This paper describes the application of a spatially distributed hydrologic model (WetSpa) Water and Energy Transfer between Soil, Plants and Atmosphere, for the second phase of the Distributed Model Intercomparison Project (DMIP2) study. The model implementation is based on 30-m spatial resolution and 1 h time-step for all basins and interior watersheds involved in the DMIP study. Rainfall inputs are derived from Next Generation Radar (NEXRAD). The distributed model parameters are based on an extensive database of watershed characteristics available for the region, including digital maps of topography, soil type, and landuse. The model is calibrated and validated on part of the river flow records for each basin and applied to the smaller interior watersheds not used in calibration to assess the model performance in ungaged basins. The statistics improve significantly with calibration of the global model parameters but even for uncalibrated simulations, the WetSpa model reproduces flow rates of acceptable accuracy for most cases. To evaluate the model performance during calibration and validation periods, an Aggregated Measure (AM) is introduced that measures different aspects of the simulated hydrograph such as shape, size and volume. The statistics for the five calibration basins show that the model produces very good to excellent results for the calibration period. With the exception of Blue River basin, the overall model performance for the validation period remains good to very good, indicating that the model is able to simulate the relevant hydrologic processes in the basins accurately. The performance of the uncalibrated model for the subcatchments is more variable, but the hourly flow rates generally reproduced with reasonable accuracy indicating an encouraging performance of the model.

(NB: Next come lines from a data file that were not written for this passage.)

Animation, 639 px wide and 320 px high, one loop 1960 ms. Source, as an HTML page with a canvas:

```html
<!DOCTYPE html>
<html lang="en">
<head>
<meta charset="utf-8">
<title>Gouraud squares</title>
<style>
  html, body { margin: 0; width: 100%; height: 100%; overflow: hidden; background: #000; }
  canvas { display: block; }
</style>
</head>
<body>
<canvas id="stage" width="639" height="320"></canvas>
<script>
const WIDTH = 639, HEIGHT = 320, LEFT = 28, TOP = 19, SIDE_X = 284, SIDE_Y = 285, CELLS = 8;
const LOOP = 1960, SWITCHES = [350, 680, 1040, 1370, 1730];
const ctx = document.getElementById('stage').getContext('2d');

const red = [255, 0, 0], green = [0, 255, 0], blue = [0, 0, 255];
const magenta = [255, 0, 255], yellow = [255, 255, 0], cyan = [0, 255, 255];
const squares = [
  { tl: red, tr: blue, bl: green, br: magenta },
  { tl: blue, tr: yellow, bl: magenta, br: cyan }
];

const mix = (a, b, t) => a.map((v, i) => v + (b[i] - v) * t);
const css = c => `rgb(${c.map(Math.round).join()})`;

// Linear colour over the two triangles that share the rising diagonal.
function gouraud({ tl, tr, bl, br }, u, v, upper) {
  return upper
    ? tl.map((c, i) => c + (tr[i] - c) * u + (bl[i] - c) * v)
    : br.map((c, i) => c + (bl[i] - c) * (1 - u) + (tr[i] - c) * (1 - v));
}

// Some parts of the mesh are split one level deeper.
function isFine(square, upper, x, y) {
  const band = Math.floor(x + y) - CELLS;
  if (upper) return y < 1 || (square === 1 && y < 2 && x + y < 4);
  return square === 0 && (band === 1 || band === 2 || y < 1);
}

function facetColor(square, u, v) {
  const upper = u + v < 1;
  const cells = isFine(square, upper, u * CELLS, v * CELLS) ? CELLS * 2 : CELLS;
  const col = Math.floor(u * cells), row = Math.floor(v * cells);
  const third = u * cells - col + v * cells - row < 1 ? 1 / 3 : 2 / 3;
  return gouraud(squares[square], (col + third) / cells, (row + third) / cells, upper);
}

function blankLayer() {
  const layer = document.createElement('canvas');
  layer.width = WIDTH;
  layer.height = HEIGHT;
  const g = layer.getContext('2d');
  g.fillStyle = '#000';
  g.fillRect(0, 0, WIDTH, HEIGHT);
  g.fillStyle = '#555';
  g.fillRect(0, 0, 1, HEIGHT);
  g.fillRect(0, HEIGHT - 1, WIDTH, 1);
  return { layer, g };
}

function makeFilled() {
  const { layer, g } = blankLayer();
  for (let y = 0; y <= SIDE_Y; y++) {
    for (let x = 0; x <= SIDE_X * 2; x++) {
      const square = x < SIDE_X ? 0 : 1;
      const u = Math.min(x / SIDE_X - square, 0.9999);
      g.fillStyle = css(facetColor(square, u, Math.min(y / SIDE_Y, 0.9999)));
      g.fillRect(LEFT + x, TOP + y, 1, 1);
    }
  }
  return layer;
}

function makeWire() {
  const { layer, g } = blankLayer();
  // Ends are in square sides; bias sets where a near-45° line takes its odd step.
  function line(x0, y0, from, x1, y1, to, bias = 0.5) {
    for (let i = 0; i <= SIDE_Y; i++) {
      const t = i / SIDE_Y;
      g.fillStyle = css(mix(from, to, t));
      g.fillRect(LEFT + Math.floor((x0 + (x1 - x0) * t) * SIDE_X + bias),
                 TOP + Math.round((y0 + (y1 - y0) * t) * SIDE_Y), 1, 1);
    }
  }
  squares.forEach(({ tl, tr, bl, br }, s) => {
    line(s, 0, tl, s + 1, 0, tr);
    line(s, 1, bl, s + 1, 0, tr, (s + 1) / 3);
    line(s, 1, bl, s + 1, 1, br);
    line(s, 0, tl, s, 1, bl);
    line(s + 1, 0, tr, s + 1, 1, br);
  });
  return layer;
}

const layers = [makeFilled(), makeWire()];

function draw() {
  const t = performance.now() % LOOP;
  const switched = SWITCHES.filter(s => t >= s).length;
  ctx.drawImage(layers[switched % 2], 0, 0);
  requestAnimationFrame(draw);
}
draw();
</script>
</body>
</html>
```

Safari, A., De Smedt, F., & Moreda, F. (2012). WetSpa model application in the Distributed Model Intercomparison Project (DMIP2). Journal of Hydrology, 418-419, 78-89. DOI: 10.1016/j.jhydrol.2009.04.001